What's not to like?
Oh boy, where do I begin? The human cast, LaBeouf and Fox in particular, are amazingly wooden compared to their mechanical co-stars and don't provide the movie with much leadership. The same can be said of Voight, acting as a surrogate for the unseen President but in truth, most of the roles are underwritten. It's a shame because initially, the film has three separate narrative threads that it slowly begins to weave together. A pity it ends in a noisy and mostly incoherent battle at the end with robots kinda blending in with each other (I couldn't tell who was good or bad and largely ignorant of who they actually were). Speaking of which, I'd have liked some clarity on who the robotic characters are. Not being overly familiar with the series beyond Optimus Prime and Megatron, a little exposition for non-fans would have been nice.
What's disappointing is that the action scenes often feel muddled and confused, especially when two Transformers are having a dust-up. For all the clarity of the characters, the action scenes seem sped up and even shot at unusual angles which distort and disorientate the viewer. Personally, I blame Bay for this - his action film like The Rock and Armageddon are violent and noisy affairs with only the loosest understanding of things like gravity, physics and logic. For Bay, any scene is a good one so long as something explodes in it so if you're after a long and boom-heavy action film with little explanation as to what is going on, this is your film. Personally, I didn't have a clue. Lastly, I didn't quite believe how old-fashioned the film felt. Fox has nothing to do besides be the obvious love interest but the camera seems to almost leer at her like an invisible sex pest. Difficult to imagine such crude sexism passing these days with the #MeToo movement and frankly, I'm cool with that.
Should I watch it?

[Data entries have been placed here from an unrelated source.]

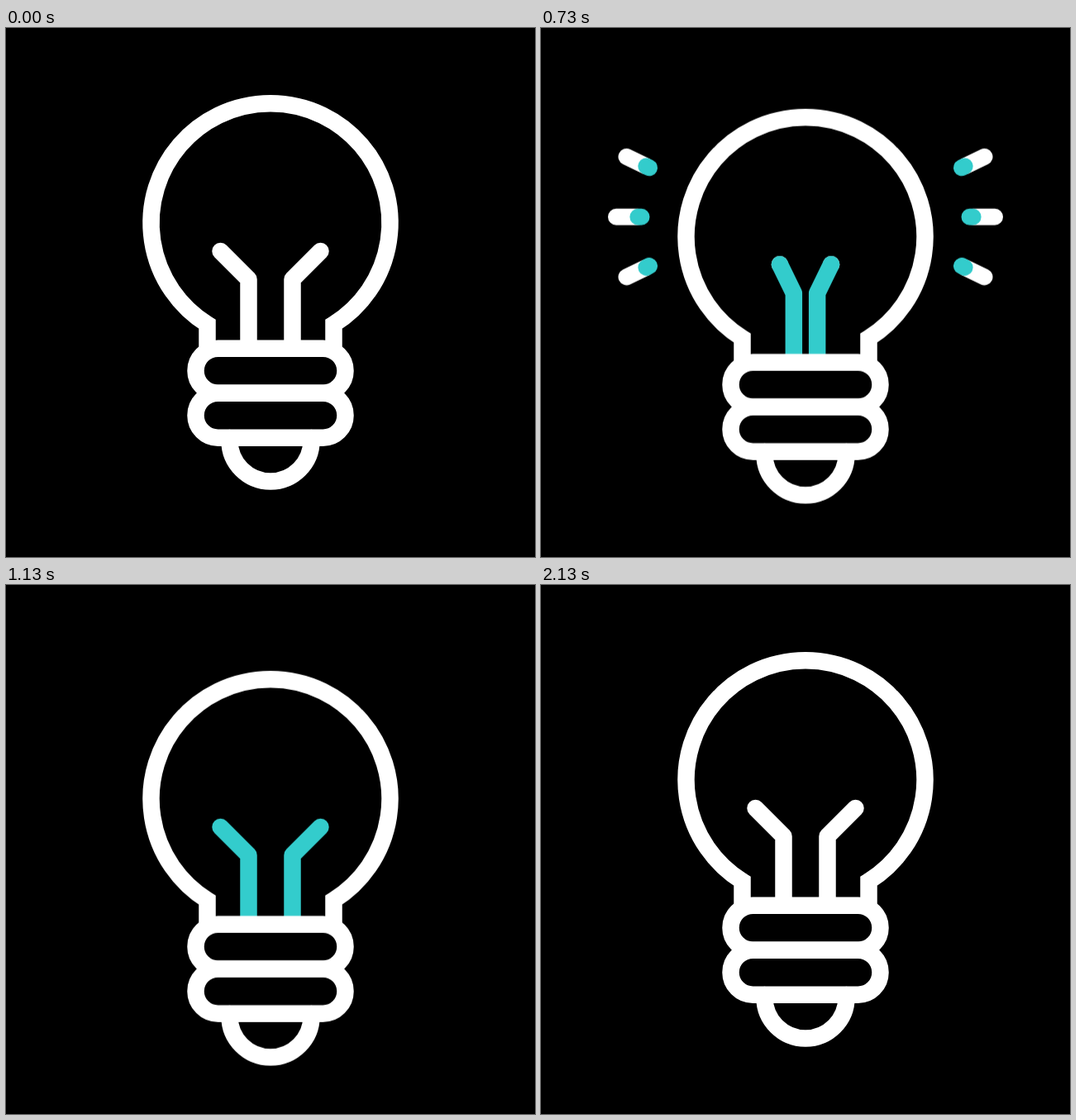
Write an HTML page that moves like this. It is 640x640 px and loops after 2500 ms.

```html
<!DOCTYPE html>
<html lang="en">
<head>
<meta charset="utf-8">
<title>Light bulb</title>
<style>
  html, body { margin: 0; height: 100%; overflow: hidden; background: #000; }
  svg { display: block; width: 100vw; height: 100vh; }

  path, rect {
    fill: none;
    stroke: #fff;
    stroke-width: 20.5px;
    stroke-linecap: round;
    stroke-linejoin: round;
  }
  .glass { stroke-linejoin: miter; }
  .teal { stroke: #3cc; }

  .bulb, .wire, .ray {
    animation: 2500ms cubic-bezier(.3333, 0, .6667, 1) infinite;
  }
  .bulb { animation-name: bounce; }

  /* Every subpath is one unit long; the dash offset trims either end of it. */
  .wire, .ray { stroke-dasharray: 1.01px 9px; }
  .wire {
    d: path("M293.5 387 L293.5 304 L259.5 270 M346.5 387 L346.5 304 L380.5 270");
    animation-name: squeeze, wire-white;
  }
  .wire.teal { animation-name: squeeze, wire-teal; }
  .ray {
    d: path("M131 152.3 L103.5 139 M121.5 211.7 L91 211.7 M131 271.1 L103.5 284.4 M509 152.3 L536.5 139 M518.5 211.7 L549 211.7 M509 271.1 L536.5 284.4");
    stroke-width: 20px;
    animation-name: ray-white;
  }
  .ray.teal { animation-name: ray-teal; }

  @keyframes bounce {
    0%, 16%, 34.133%, 52.267%, 100% { transform: translateY(0); }
    26.667%, 44.8% { transform: translateY(23px); }
  }
  @keyframes squeeze {
    0%, 12.933%, 34.133%, 100% {
      d: path("M293.5 387 L293.5 304 L259.5 270 M346.5 387 L346.5 304 L380.5 270");
    }
    26.667% {
      d: path("M310.5 387 L310.5 304 L300 269 M329.5 387 L329.5 304 L340 269");
    }
  }
  @keyframes wire-white {
    0%, 12.933%, 84.933%, 100% { stroke-dashoffset: 0px; }
    27.467%, 69.733% { stroke-dashoffset: -1px; }
  }
  @keyframes wire-teal {
    0%, 12.933%, 84.933%, 100% { stroke-dashoffset: 1.03px; }
    27.467%, 69.733% { stroke-dashoffset: 0px; }
  }
  @keyframes ray-white {
    0%, 19.333% { stroke-dashoffset: 1.03px; }
    27.333%, 28% { stroke-dashoffset: 0px; }
    33.067%, 100% { stroke-dashoffset: -1.03px; }
  }
  @keyframes ray-teal {
    0%, 28% { stroke-dashoffset: 1.03px; }
    33.067% { stroke-dashoffset: 0px; }
    39.2%, 100% { stroke-dashoffset: -1.03px; }
  }
</style>
</head>
<body>
<svg viewBox="0 0 640 640">
  <g class="bulb">
    <path class="wire" pathLength="2"/>
    <path class="wire teal" pathLength="2"/>
    <path class="ray" pathLength="6"/>
    <path class="ray teal" pathLength="6"/>
    <path class="glass" d="M243.5 387 V358.4 A144.5 144.5 0 1 1 396.5 358.4 V387"/>
    <rect x="229.5" y="387.7" width="181" height="54" rx="27"/>
    <rect x="229.5" y="441.7" width="181" height="54" rx="27"/>
    <path d="M270.5 496 V499 A49.5 49.5 0 0 0 369.5 499 V496"/>
  </g>
</svg>
</body>
</html>
```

For fans and lovers of the original TV cartoon, I dare say that Transformers is the film they've all been waiting for. But while the film may contain dazzling visuals and a suitably epic feel to the action scenes, it just never engaged me much. I wanted to know more about these characters, this strange alien race that can somehow mimic objects as everyday as a truck with flame decals. It's loaded with product placement, stifled by uninspired performances, narratively all over the place but as a summer blockbuster, it does just enough to appeal to bored schoolkids everywhere.
Great For: fans of the toys or TV show, under 18 audiences, subtitle readers (the explosions drown out much of the dialogue), corporate sponsors

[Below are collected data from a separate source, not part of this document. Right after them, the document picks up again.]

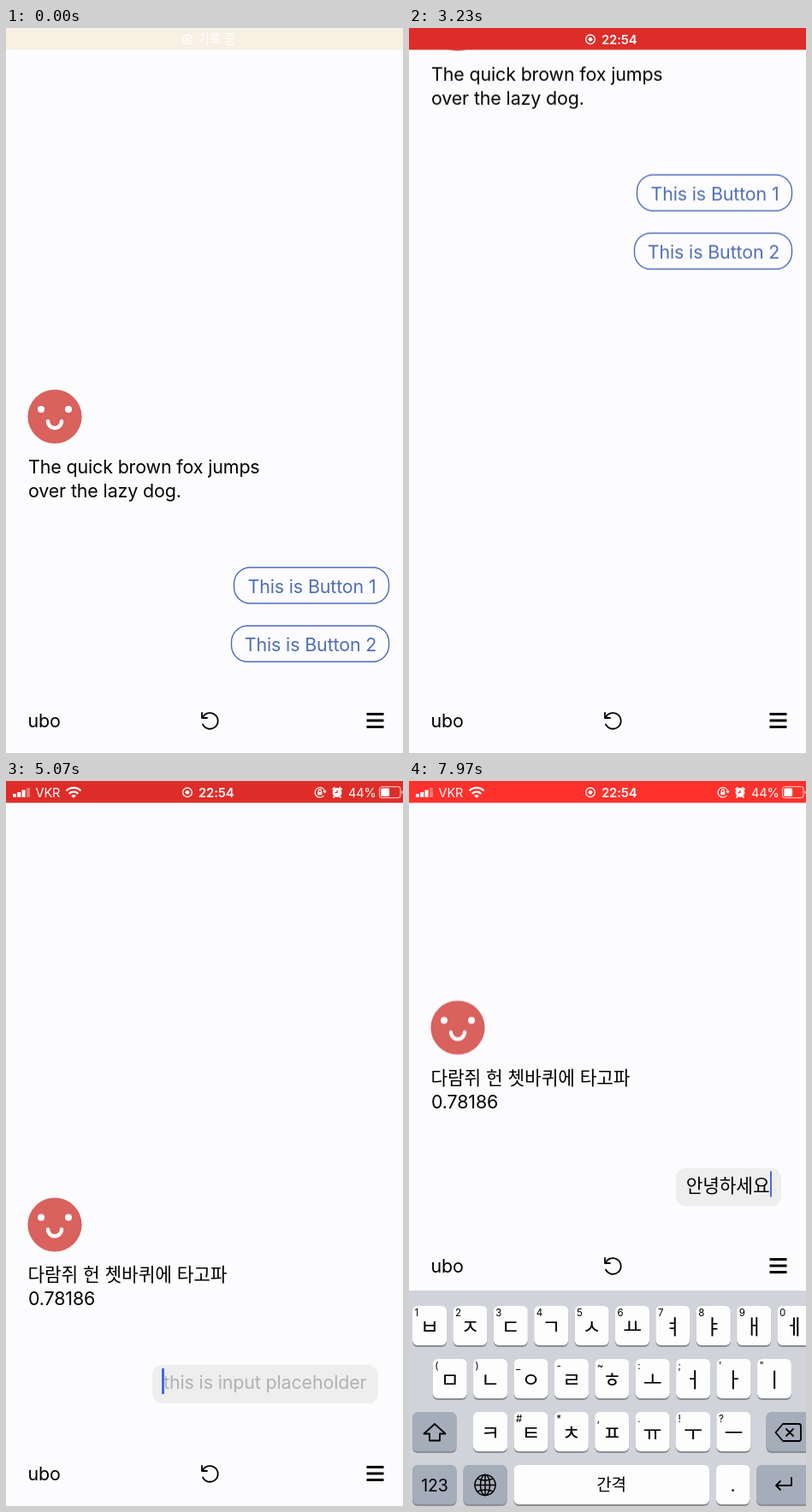
An HTML page that plays this animation: 464 px wide and 848 px high, repeating every 8 s.

```html
<!DOCTYPE html>
<html lang="ko">
<head>
<meta charset="utf-8">
<title>Chat prompt</title>
<style>
html, body { margin: 0; width: 100%; height: 100%; overflow: hidden; background: #fcfcfe; }
svg { display: block; width: 100%; height: 100%; }
svg, #field { font: 21.4px Inter, "Noto Sans CJK KR", "Noto Sans CJK", sans-serif; letter-spacing: -.12px; }
.line { fill: none; stroke: #000; stroke-linecap: round; stroke-linejoin: round; }
.mid { text-anchor: middle; }
.button rect { fill: none; stroke: #4b6cb7; stroke-width: 1.4; }
.button text { fill: #4f6eb5; text-anchor: middle; }

.old, .new, .tools, .keys, .entry, .bar, .label, .clock, .icons { animation: 8s linear infinite; }
.old { animation-name: old; }
.new { animation-name: new; }
.tools { animation-name: tools; }
.keys { animation-name: keys; }
.entry { animation-name: entry; }
.bar { animation-name: bar; }
.label { animation-name: label; animation-timing-function: step-end; }
.clock { animation-name: clock; animation-timing-function: step-end; }
.icons { animation-name: icons; }

@keyframes old {
  0% { transform: translateY(0); }
  37.4% { transform: translateY(0); animation-timing-function: ease-in-out; }
  42.9%, 100% { transform: translateY(-800px); }
}
@keyframes new {
  0% { transform: translateY(800px); }
  37.4% { transform: translateY(800px); animation-timing-function: ease-in-out; }
  42.9% { transform: translateY(0); }
  53.75% { transform: translateY(0); animation-timing-function: ease-in-out; }
  57.5% { transform: translateY(-89px); }
  64.125% { transform: translateY(-89px); animation-timing-function: cubic-bezier(.25, .7, .25, 1); }
  68.5%, 100% { transform: translateY(-319.5px); }
}
@keyframes tools {
  0% { transform: translateY(0); }
  64.125% { transform: translateY(0); animation-timing-function: cubic-bezier(.25, .7, .25, 1); }
  68.5%, 100% { transform: translateY(-243px); }
}
@keyframes keys {
  0% { transform: translateY(252px); }
  64.125% { transform: translateY(252px); animation-timing-function: cubic-bezier(.25, .7, .25, 1); }
  68.5%, 100% { transform: translateY(0); }
}
@keyframes entry { 0%, 53.75% { opacity: 0; } 57.5%, 100% { opacity: 1; } }
@keyframes bar {
  0% { fill: #f8f1e4; }
  4%, 27.875%, 50.875%, 74.125%, 97.125%, 100% { fill: #fe312c; animation-timing-function: ease-in-out; }
  16.25%, 39.375%, 62.5%, 85.625% { fill: #de2d29; animation-timing-function: ease-in-out; }
}
@keyframes label { 0% { opacity: 1; } 33.75%, 100% { opacity: 0; } }
@keyframes clock { 0% { opacity: 0; } 33.75%, 100% { opacity: 1; } }
@keyframes icons { 0%, 41.875% { opacity: 0; } 45%, 100% { opacity: 1; } }

#field {
  position: relative; float: right; box-sizing: border-box; height: 45px; padding: 0 13.5px;
  border-radius: 12px; background: #eee; color: #b1b1b4; line-height: 41px; white-space: pre;
}
#field.typed { color: #000; padding-left: 12px; }
#field::after {
  content: ""; position: absolute; left: 11.5px; top: 4px; width: 2.5px; height: 30px; background: #426be0;
}
#field.typed::after { left: auto; right: 11px; }
</style>
</head>
<body>
<svg viewBox="0 0 464 848" xmlns="http://www.w3.org/2000/svg">
  <defs>
    <g id="face">
      <circle r="31.6" fill="#d9615e"/>
      <circle cx="-16" cy="-8.5" r="4" fill="#fff"/>
      <circle cx="16" cy="-8.5" r="4" fill="#fff"/>
      <path d="M-8 5.5a8 8 0 0 0 16 0" fill="none" stroke="#fff" stroke-width="4.4" stroke-linecap="round"/>
    </g>
  </defs>

  <g class="old">
    <use href="#face" x="57" y="454.5"/>
    <text x="26" y="521">The quick brown fox jumps</text>
    <text x="26" y="549">over the lazy dog.</text>
    <g class="button"><rect x="266.5" y="631" width="181" height="42" rx="19"/><text x="357.5" y="660.5">This is Button 1</text></g>
    <g class="button"><rect x="263.5" y="699.3" width="184" height="42" rx="19"/><text x="356" y="729">This is Button 2</text></g>
  </g>

  <g class="new">
    <use href="#face" x="57" y="608"/>
    <text x="25.5" y="674">다람쥐 헌 쳇바퀴에 타고파</text>
    <text x="26" y="702">0.78186</text>
    <foreignObject class="entry" x="0" y="772" width="435" height="46"><div id="field" xmlns="http://www.w3.org/1999/xhtml"></div></foreignObject>
  </g>

  <g class="tools">
    <rect y="775" width="464" height="80" fill="#fcfcfe"/>
    <text x="25.5" y="818">ubo</text>
    <g class="line" stroke-width="1.8">
      <path d="M229.8 806.8A9.3 9.3 0 1 1 230 814.5M229 801v6h6"/>
      <path d="M421.5 802.5h20m-20 7.5h20m-20 7.5h20" stroke-width="3" stroke-linecap="butt"/>
    </g>
  </g>

  <g class="keys">
    <rect y="596" width="464" height="252" fill="#d0d3d9"/>
    <g id="keycaps"></g>
    <g class="line" stroke-width="1.8">
      <path d="M30 752l12.5 11.5h-6.5v8h-12v-8h-6.5z"/>
      <path d="M437 752h18.5q2.5 0 2.5 2.5v15q0 2.5-2.5 2.5h-18.5l-8.5-10zM441 758l8 8m0-8l-8 8"/>
      <g stroke-width="1.5">
        <circle cx="89" cy="823.5" r="12"/>
        <ellipse cx="89" cy="823.5" rx="5.5" ry="12"/>
        <path d="M89 811.5v24M77 823.5h24M80 816q9 4 18 0M80 831q9-4 18 0"/>
      </g>
      <path d="M447 815v9h-18m5-5l-5 5 5 5"/>
    </g>
  </g>

  <rect class="bar" width="464" height="25.5"/>
  <g fill="#fff" font-size="14.5">
    <circle cx="212" cy="13.3" r="5.3" fill="none" stroke="#fff" stroke-width="1.3"/>
    <circle cx="212" cy="13.3" r="2.4"/>
    <text class="label" x="224.5" y="18.3">기록 중</text>
    <text class="clock" x="225" y="18.5" font-size="14.8" font-weight="600">22:54</text>
    <g class="icons">
      <path d="M8 15h4v4h-4zM13.3 13h4v6h-4zM18.6 10.5h4v8.5h-4z"/>
      <path d="M24 8h4v11h-4z" opacity=".35"/>
      <text x="34.5" y="18.5">VKR</text>
      <path d="M70.5 11.5a12 12 0 0 1 17 0M73.8 14.8a7.5 7.5 0 0 1 10.4 0" fill="none" stroke="#fff" stroke-width="2.3"/>
      <path d="M76.3 17.2a4 4 0 0 1 5.4 0l-2.7 2.8z"/>
      <g fill="none" stroke="#fff" stroke-width="1.2">
        <path d="M371.5 17a5.8 5.8 0 1 1 1.2-4.5M370.8 12l2 1.5 1.2-2M365.2 13v-1.5a1.6 1.6 0 0 1 3.2 0v1.5"/>
        <path d="M364.3 12.8h5v3.5h-5z" fill="#fff" stroke="none"/>
        <circle cx="387" cy="13.5" r="4.8" fill="#fff"/>
        <path d="M381.5 10l3-2.5m5 0l3 2.5M384 18l-1.5 1.5m7.5-1.5l1.5 1.5" stroke-width="1.8"/>
        <path d="M387 10.5v3.2h-2.5" stroke="#ee302b"/>
        <rect x="436.5" y="6.7" width="24.5" height="13" rx="3" opacity=".65"/>
      </g>
      <text x="400" y="18.5">44%</text>
      <rect x="438.3" y="8.5" width="9.8" height="9.4" rx="1.5"/>
      <path d="M462.3 11a2.4 2.4 0 0 1 0 4.5z" opacity=".6"/>
    </g>
  </g>
</svg>
<script>
const LOOP = 8000, TYPE_START = 6430, KEY_TIME = 120;
const PITCH = 47.4;
const LIGHT = "#fdfdfe", DARK = "#a5acba";

const cap = (x, y, w, fill) =>
  `<rect x="${x}" y="${y + 1.5}" width="${w}" height="46.5" rx="6" fill="#8b8d92"/>` +
  `<rect x="${x}" y="${y}" width="${w}" height="46" rx="6" fill="${fill}"/>`;
const label = (x, y, size, text) =>
  `<text class="mid" x="${x}" y="${y}" font-size="${size}">${text}</text>`;

const letterRow = (x0, y, letters, hints) => [...letters].map((letter, i) => {
  const x = x0 + i * PITCH;
  return cap(x, y, 40, LIGHT) + label(x + 20, y + 33, 24, letter) +
    `<text x="${x + 2.5}" y="${y + 11.5}" font-size="11.5">${hints[i].trim()}</text>`;
}).join("");

document.getElementById("keycaps").innerHTML =
  letterRow(4, 614, "ㅂㅈㄷㄱㅅㅛㅕㅑㅐㅔ", "1234567890") +
  letterRow(27.7, 676, "ㅁㄴㅇㄹㅎㅗㅓㅏㅣ", "()_-~:;'\"") +
  letterRow(75, 738, "ㅋㅌㅊㅍㅠㅜㅡ", " #*,.!?") +
  cap(4, 738, 51.5, DARK) + cap(417.5, 738, 52, DARK) +
  cap(4, 800, 51.5, DARK) + cap(63.5, 800, 51, DARK) +
  cap(122.5, 800, 228.5, LIGHT) + cap(359, 800, 39.5, LIGHT) +
  cap(406, 800, 64, DARK) +
  label(30, 830.5, 19.5, "123") + label(236.5, 830, 19, "간격") + label(378.5, 831, 21, ".");

const typed = "ㅇ 아 안 안ㄴ 안녀 안녕 안녕ㅎ 안녕하 안녕핫 안녕하세 안녕하셍 안녕하세요".split(" ");
const field = document.getElementById("field");

function tick() {
  const t = performance.now() % LOOP;
  const step = Math.min(Math.floor((t - TYPE_START) / KEY_TIME), typed.length - 1);
  const text = step < 0 ? "this is input placeholder" : typed[step];
  if (field.textContent !== text) {
    field.textContent = text;
    field.classList.toggle("typed", step >= 0);
  }
  requestAnimationFrame(tick);
}
tick();
</script>
</body>
</html>
```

Not So Great For: adults unfamiliar with the series, critics, anyone hoping Bay's career would go up in smoke
What else should I watch?
Judging by the overwhelming negativity that greeted the rest of the sequels, it would seem that this is as good as things got. Revenge Of The Fallen, Dark Of The Moon, Age Of Extinction and The Last Knight were all slammed by critics upon release and yet, they all smashed the box office like a giant robot would - collectively, the series has so far made more than $4.3 billion worldwide and counting with the recent release of Bumblebee. Incidentally, Bumblebee has bucked the trend in terms of critical response by earning the most praise of any film in the series so far. It's also the first film in the series not directed by Michael Bay so go figure.
Films based on toys have had a fairly chequered success rate, it has to be said. From the big budget flops like Battleship, hilarious misfires like Dungeons & Dragons to idiosyncratic curiosities like Clue, toy-based films traditionally haven't been much good. I say traditionally because The Lego Movie and its spin-offs have seemingly turned things around. The first film certainly felt like a breath of fresh air, using incredibly detailed CG to create a world of seemingly limitless possibilities as well as a goofball charm and nostalgia you rarely find these days.
© 2019 Benjamin Cox